2. Coloring became an obsession for data presentation in our reports.
One thing that was a must to us was the addition of color in our reports, rating data in a very familiar manner, akin to a typical traffic light, and presenting the data in a field colored accordingly. This provided a quick, logical reference as to the urgency of the posted test values. We eventually added a few more colors to make the rules for data flagging more granular, adding nuance where deemed constructive or the situation demanded. Data coloration represented severity of the value. Five severities were initially set up, zero being “normal,” triggering no commentary as to that datum, i.e., excluding it from consideration.
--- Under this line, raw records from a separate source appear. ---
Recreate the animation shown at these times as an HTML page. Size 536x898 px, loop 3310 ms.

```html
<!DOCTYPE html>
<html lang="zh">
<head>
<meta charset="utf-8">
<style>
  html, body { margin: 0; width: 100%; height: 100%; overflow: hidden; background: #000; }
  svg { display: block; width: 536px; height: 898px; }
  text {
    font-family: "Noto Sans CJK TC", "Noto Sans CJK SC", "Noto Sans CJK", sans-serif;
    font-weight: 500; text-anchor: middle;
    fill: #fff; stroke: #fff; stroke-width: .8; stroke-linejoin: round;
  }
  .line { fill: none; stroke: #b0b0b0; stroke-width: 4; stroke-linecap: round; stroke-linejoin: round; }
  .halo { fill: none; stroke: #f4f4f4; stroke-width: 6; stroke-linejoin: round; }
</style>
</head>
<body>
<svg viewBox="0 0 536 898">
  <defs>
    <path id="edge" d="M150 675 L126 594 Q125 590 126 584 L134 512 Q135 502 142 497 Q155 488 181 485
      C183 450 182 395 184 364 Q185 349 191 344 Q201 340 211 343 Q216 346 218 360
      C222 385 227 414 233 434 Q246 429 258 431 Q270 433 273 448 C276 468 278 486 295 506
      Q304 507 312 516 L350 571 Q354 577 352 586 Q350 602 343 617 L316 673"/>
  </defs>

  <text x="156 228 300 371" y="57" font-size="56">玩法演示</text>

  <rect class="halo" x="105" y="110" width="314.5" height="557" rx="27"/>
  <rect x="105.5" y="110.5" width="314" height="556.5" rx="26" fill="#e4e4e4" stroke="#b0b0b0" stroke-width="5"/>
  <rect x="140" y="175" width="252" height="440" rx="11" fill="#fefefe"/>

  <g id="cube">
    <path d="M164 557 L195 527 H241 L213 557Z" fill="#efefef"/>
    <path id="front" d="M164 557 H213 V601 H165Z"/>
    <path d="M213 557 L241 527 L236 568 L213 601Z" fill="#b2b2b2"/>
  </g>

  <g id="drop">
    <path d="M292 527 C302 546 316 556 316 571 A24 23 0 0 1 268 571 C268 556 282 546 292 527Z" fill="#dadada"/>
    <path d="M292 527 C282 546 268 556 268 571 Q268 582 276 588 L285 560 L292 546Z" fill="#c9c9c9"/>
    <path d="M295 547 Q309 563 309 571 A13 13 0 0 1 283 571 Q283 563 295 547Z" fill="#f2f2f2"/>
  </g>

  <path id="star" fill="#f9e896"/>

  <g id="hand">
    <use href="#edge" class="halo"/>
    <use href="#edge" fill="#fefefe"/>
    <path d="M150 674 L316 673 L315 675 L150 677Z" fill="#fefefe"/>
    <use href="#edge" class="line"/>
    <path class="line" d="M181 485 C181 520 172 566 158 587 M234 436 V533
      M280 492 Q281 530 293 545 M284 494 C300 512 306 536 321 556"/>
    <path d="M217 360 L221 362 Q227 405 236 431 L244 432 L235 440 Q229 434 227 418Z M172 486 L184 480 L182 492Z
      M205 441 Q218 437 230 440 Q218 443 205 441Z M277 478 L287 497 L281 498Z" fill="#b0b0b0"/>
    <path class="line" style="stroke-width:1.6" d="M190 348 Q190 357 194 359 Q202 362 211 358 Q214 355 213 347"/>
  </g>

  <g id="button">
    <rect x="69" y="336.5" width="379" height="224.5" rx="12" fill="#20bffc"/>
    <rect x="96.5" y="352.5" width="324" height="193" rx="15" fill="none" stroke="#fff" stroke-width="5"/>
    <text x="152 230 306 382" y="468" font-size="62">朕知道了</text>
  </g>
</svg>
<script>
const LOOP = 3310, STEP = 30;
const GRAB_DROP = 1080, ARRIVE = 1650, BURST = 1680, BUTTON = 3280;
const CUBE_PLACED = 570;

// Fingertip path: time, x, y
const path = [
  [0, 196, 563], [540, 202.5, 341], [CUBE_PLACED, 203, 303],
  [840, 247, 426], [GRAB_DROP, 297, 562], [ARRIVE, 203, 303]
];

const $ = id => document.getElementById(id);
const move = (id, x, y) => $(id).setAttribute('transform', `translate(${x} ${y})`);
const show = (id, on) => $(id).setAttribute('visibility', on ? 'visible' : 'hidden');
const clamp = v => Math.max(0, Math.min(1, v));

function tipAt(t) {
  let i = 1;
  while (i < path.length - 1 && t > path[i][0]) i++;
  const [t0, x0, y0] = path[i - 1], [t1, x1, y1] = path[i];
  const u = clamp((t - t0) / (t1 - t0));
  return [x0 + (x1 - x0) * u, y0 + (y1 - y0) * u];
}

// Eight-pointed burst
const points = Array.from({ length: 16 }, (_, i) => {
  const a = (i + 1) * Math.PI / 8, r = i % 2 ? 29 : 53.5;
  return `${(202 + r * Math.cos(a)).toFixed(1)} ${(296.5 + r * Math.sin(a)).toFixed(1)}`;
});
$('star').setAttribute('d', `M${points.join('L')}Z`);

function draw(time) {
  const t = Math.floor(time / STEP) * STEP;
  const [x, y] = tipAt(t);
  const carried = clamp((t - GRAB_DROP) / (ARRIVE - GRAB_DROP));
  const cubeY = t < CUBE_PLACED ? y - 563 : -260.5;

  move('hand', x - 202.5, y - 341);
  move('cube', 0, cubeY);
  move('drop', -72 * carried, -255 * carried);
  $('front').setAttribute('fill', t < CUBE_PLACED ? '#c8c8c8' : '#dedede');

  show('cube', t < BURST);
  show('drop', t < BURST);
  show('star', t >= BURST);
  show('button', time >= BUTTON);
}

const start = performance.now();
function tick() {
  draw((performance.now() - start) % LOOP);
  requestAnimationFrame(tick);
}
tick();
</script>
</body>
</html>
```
Green (notable), yellow (abnormal), orange (high) and red (severe) constituted data rating bins where limits were determined through typical statistical exercises on data conforming to the component type (a minimum requirement). If manufacturer, model and additional, specific component information is available, all the better for relevance and accuracy.
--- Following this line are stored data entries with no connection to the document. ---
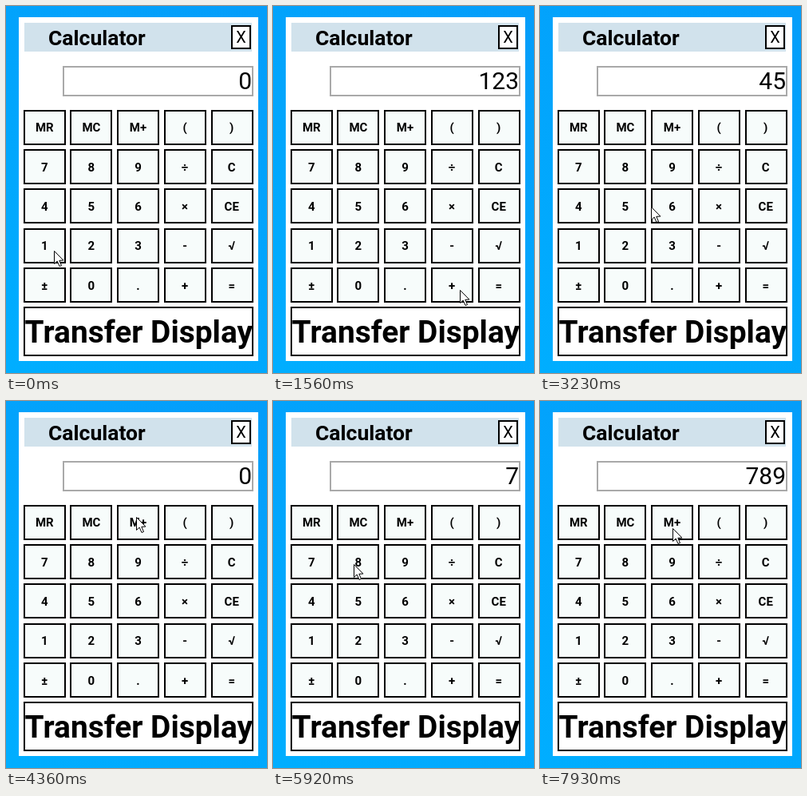
An HTML page with a canvas for the animation above (8 s loop, 327x459 px).

```html
<!DOCTYPE html>
<html lang="en">
<head>
<meta charset="utf-8">
<title>Calculator</title>
<style>
html, body { margin: 0; width: 100%; height: 100%; overflow: hidden; background: #04a0fa; }
canvas { display: block; width: 327px; height: 459px; }
</style>
</head>
<body>
<canvas id="stage"></canvas>
<script>
const W = 327, H = 459, LOOP = 8000;
const canvas = document.getElementById('stage');
const ctx = canvas.getContext('2d');
const dpr = window.devicePixelRatio || 1;
canvas.width = W * dpr;
canvas.height = H * dpr;
ctx.scale(dpr, dpr);

const ROWS = [
  ['MR', 'MC', 'M+', '(', ')'],
  ['7', '8', '9', '÷', 'C'],
  ['4', '5', '6', '×', 'CE'],
  ['1', '2', '3', '-', '√'],
  ['±', '0', '.', '+', '=']
];
const KEY_W = 53, KEY_H = 44;
const keyX = c => Math.floor(22 + c * 58.75);
const keyY = r => Math.floor(130.25 + r * 49.25);

// The picture moves in steps, grouped in bursts with pauses between them
const STEP = 153;
const BURSTS = [
  [130, 1050], [1220, 2180], [2480, 3400], [3570, 4360],
  [5030, 5920], [6220, 6530], [6860, 7800], [7930, 7930]
];

// Clicks: step, pointer x, y; the key is whatever lies under the pointer
const CLICKS = [
  [1, 60, 306], [4, 110, 306], [8, 150, 306], [11, 234, 355],
  [15, 64, 249], [18, 120, 251], [22, 158, 251], [26, 163, 145],
  [31, 63, 201], [35, 101, 204], [40, 150, 203], [46, 166, 159]
];

function stepAt(t) {
  let step = 0;
  for (const [from, to] of BURSTS) {
    if (t < from) break;
    const gaps = Math.round((to - from) / STEP);
    const done = gaps ? (t - from) / (to - from) * gaps : 0;
    step += 1 + Math.min(gaps, Math.floor(done + 0.15));
  }
  return step;
}

// Rests one step on each side of a click, then goes straight to the next key
function pointerAt(step) {
  const next = CLICKS.findIndex(c => c[0] > step);
  const [s1, x1, y1] = CLICKS[next];
  if (next === 0) return [x1, y1];
  const [s0, x0, y0] = CLICKS[next - 1];
  const k = Math.max(0, Math.min(1, (step - s0 - 1) / (s1 - s0 - 2)));
  return [Math.round(x0 + (x1 - x0) * k), Math.round(y0 + (y1 - y0) * k)];
}

function keyAt(x, y) {
  const c = [0, 1, 2, 3, 4].find(i => x >= keyX(i) && x < keyX(i) + KEY_W);
  const r = [0, 1, 2, 3, 4].find(i => y >= keyY(i) && y < keyY(i) + KEY_H);
  return ROWS[r][c];
}

function displayAt(step) {
  let shown = '0', fresh = true;
  for (const [s, x, y] of CLICKS) {
    if (s > step) break;
    const key = keyAt(x, y);
    const digit = key >= '0' && key <= '9';
    if (digit) shown = fresh ? key : shown + key;
    else if (key === 'M+') shown = '0';
    fresh = !digit;
  }
  return shown;
}

function box(x, y, w, h, fill, line) {
  ctx.fillStyle = line;
  ctx.fillRect(x, y, w, h);
  ctx.fillStyle = fill;
  ctx.fillRect(x + 2, y + 2, w - 4, h - 4);
}

function text(str, x, y, font, align) {
  ctx.font = font + ' Roboto, "Liberation Sans", sans-serif';
  ctx.textAlign = align;
  ctx.fillStyle = '#000';
  ctx.fillText(str, x, y);
}

function drawKeys(pressed) {
  ROWS.forEach((row, r) => row.forEach((key, c) => {
    box(keyX(c), keyY(r), KEY_W, KEY_H, key === pressed ? '#2e9cc3' : '#f7fcfb', '#000');
    text(key, 48.3 + c * 58.6, Math.round(157.2 + r * 49.4), 'bold 15px', 'center');
  }));
}

function drawPointer(x, y) {
  ctx.save();
  ctx.translate(x + 0.5, y + 0.5);
  ctx.beginPath();
  [[0, 0], [0, 16], [3.7, 12.6], [6.5, 19], [9, 18], [6.3, 11.8], [11.4, 11.6]]
    .forEach(([px, py]) => ctx.lineTo(px, py));
  ctx.closePath();
  ctx.fillStyle = '#fff';
  ctx.fill();
  ctx.lineWidth = 1;
  ctx.strokeStyle = '#000';
  ctx.stroke();
  ctx.restore();
}

function draw(time) {
  const step = stepAt(time);
  const [x, y] = pointerAt(step);
  const down = CLICKS.some(c => c[0] === step);

  const sky = ctx.createLinearGradient(W, 0, 0, H);
  sky.addColorStop(0, '#049dfa');
  sky.addColorStop(1, '#00aeff');
  ctx.fillStyle = sky;
  ctx.fillRect(0, 0, W, H);
  ctx.fillStyle = '#fff';
  ctx.fillRect(16, 14, 300, 430);
  ctx.fillStyle = '#d1e2ec';
  ctx.fillRect(23, 21, 285, 36);
  text('Calculator', 53, 49, 'bold 26.5px', 'left');
  box(282, 24, 25, 30, '#fff', '#000');
  text('X', 294.5, 46, '20px', 'center');
  box(71, 75, 239, 38, '#fff', '#a9a9a9');
  text(displayAt(step), 308, 104, '30px', 'right');

  drawKeys(down ? keyAt(x, y) : '');
  box(22, 376, 288, 62, '#fff', '#000');
  text('Transfer Display', 166.3, 421, 'bold 38.9px', 'center');

  if (down) {
    ctx.fillStyle = 'rgba(255, 240, 0, 0.5)';
    ctx.beginPath();
    ctx.arc(x - 0.5, y - 0.5, 12, 0, Math.PI * 2);
    ctx.fill();
  }
  drawPointer(x, y);
}

const start = performance.now();
function tick() {
  draw((performance.now() - start) % LOOP);
  requestAnimationFrame(tick);
}
draw(0);
requestAnimationFrame(tick);
</script>
</body>
</html>
```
3. Rating data.
Any qualified database, one that has enough data (samples analyzed) to utilize statistical techniques with confidence, will provide the means to set limits.
Table 1 shows suggested settings for Severity 1-4 (green through red) using average value + standard deviation (sigma) multiples. This is a common technique, but there is nothing that says one cannot utilize sigma fractions or any other alternative that results in the desired constraints. Over time, limits and trending algorithms are inevitably tweaked to reflect additional data. There also are the notions of normalization for fluid and operating hours, trending beneath limits (run rate) and environmental conditions (exposure to chemicals or dust or water).

Table 1. Data Rating Example Calculating and Setting Limits + Ranges Assign Severity Ratings

4. Rules that determine advisories.
It is important to recognize that, once a statistical range is achieved, and color bins filled, the actual value that determined each color/severity assigned becomes less significant because its overall importance in the data mix has already been defined. Data are then confined to five states, four of which can be represented in rules.
This brings us to pattern recognition, the primary tool of artificial intelligence. Table 2 is emblematic, a very typical relationship between, say, iron (Fe) and silicon (Si). You might ponder this matrix in the abstract, i.e., irrespective of what type of component the test results (the severities for Fe and Si) originated. There are 16 propositions that are actually “comment slots.” Assuming Fe is often the dominant wear metal in a used lube sample, and that Si is more often than not abrasive in the form of sand-like “dirt,” how would you fill each of these “opportunities” such that all the bases are covered?
What do you say when Fe is Severity 4 and Si Severity 1?
What do you say when Si is Severity 4 and Fe Severity 1?
What comments would you make for the remaining 14 propositions?
[Assume nothing else is abnormal so far as available test data.]
[Assume this is a routine sample with no special condition reported.]

Table 2. 2-Phase Rule for Fe & Si Wear vs. Abrasives (?)


Jack Poley is managing partner of Condition Monitoring International (CMI), Miami, consultants in fluid analysis. You can reach him at For more information about CMI, visit